**Instructions to follow**
Your response must consist of one number: how many lines in this material contain the word "const".

**Listed entries**
◇ ◇ ◇ ◇ ◇
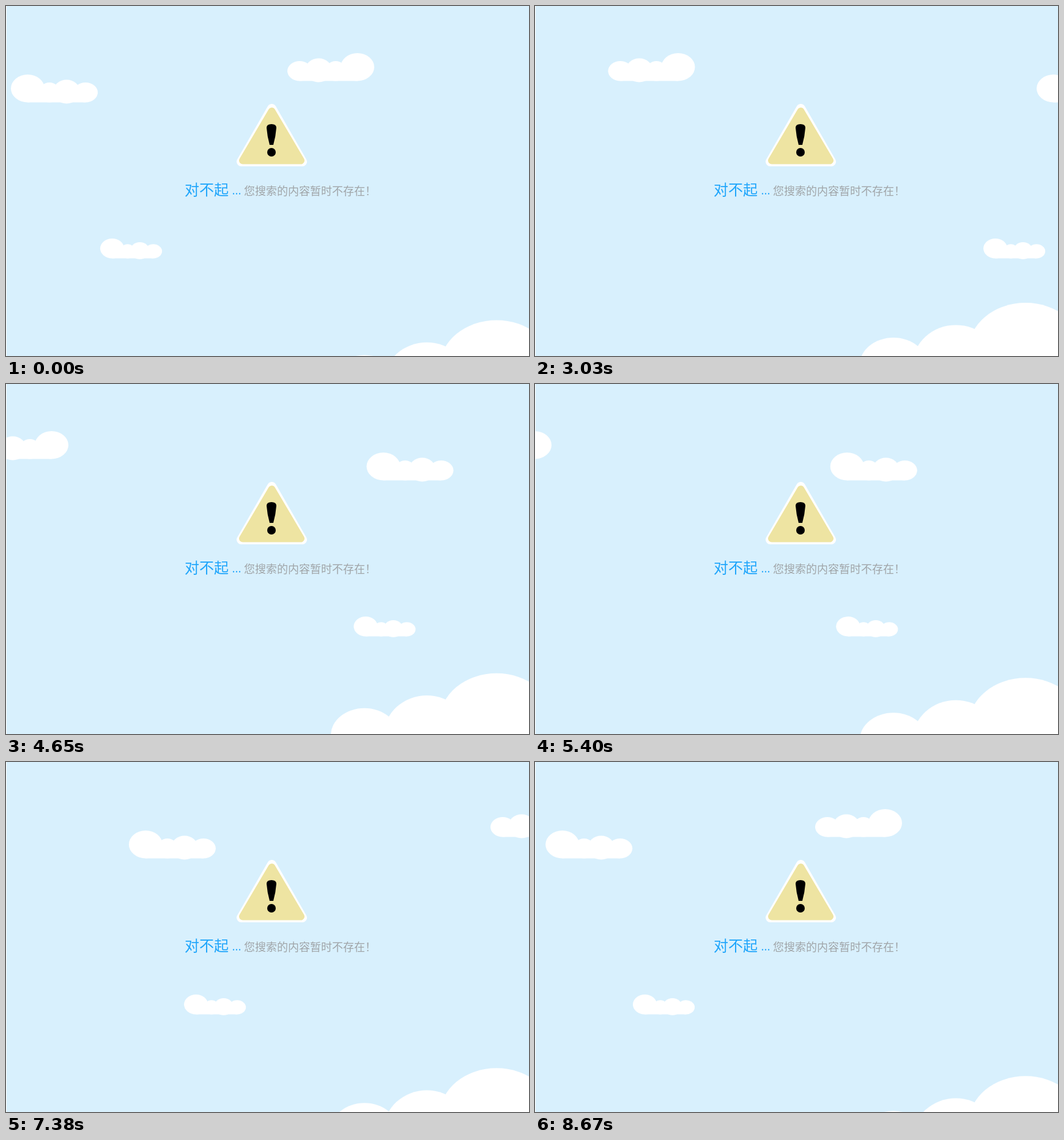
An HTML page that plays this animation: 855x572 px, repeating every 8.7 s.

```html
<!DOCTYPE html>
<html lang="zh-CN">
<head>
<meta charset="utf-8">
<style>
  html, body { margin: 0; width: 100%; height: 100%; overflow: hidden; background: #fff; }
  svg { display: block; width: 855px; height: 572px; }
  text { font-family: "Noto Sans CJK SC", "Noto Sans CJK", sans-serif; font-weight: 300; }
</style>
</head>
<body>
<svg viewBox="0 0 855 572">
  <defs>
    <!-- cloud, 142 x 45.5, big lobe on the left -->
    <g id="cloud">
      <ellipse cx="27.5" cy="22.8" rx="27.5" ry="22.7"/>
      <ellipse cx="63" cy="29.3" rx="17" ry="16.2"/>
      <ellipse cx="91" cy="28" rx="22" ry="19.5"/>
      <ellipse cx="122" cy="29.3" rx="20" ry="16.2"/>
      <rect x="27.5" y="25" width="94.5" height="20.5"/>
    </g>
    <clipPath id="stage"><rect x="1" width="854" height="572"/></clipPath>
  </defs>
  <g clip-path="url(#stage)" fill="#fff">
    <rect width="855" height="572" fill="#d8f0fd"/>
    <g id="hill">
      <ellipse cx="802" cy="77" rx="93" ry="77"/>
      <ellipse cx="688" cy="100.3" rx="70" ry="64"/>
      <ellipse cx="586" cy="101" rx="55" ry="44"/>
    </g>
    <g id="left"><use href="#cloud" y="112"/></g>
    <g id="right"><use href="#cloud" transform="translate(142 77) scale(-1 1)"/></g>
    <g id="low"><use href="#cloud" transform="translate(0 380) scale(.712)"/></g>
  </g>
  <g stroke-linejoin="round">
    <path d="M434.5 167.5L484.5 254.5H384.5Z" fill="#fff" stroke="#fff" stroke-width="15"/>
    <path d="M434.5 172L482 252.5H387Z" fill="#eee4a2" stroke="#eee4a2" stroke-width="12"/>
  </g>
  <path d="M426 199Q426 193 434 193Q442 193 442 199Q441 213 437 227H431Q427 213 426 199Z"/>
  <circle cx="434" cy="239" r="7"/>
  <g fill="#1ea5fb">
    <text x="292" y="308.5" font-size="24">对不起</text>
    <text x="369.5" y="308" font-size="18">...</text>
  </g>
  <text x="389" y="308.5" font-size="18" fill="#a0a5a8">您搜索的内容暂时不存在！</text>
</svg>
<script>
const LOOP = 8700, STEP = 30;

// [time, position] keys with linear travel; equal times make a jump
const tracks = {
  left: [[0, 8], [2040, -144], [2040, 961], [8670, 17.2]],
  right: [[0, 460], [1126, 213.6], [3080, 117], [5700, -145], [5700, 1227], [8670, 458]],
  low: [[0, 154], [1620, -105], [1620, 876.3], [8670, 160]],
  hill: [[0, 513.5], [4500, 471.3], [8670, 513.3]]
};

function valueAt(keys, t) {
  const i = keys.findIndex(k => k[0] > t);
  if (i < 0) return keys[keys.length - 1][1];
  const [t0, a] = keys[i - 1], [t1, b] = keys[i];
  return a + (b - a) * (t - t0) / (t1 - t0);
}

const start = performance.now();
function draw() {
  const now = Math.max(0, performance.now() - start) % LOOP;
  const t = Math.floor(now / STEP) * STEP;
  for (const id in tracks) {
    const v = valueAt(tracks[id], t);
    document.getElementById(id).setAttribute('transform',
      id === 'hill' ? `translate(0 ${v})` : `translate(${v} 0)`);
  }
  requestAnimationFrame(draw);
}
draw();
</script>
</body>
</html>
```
◇ ◇ ◇ ◇ ◇
**Exercise solution**
9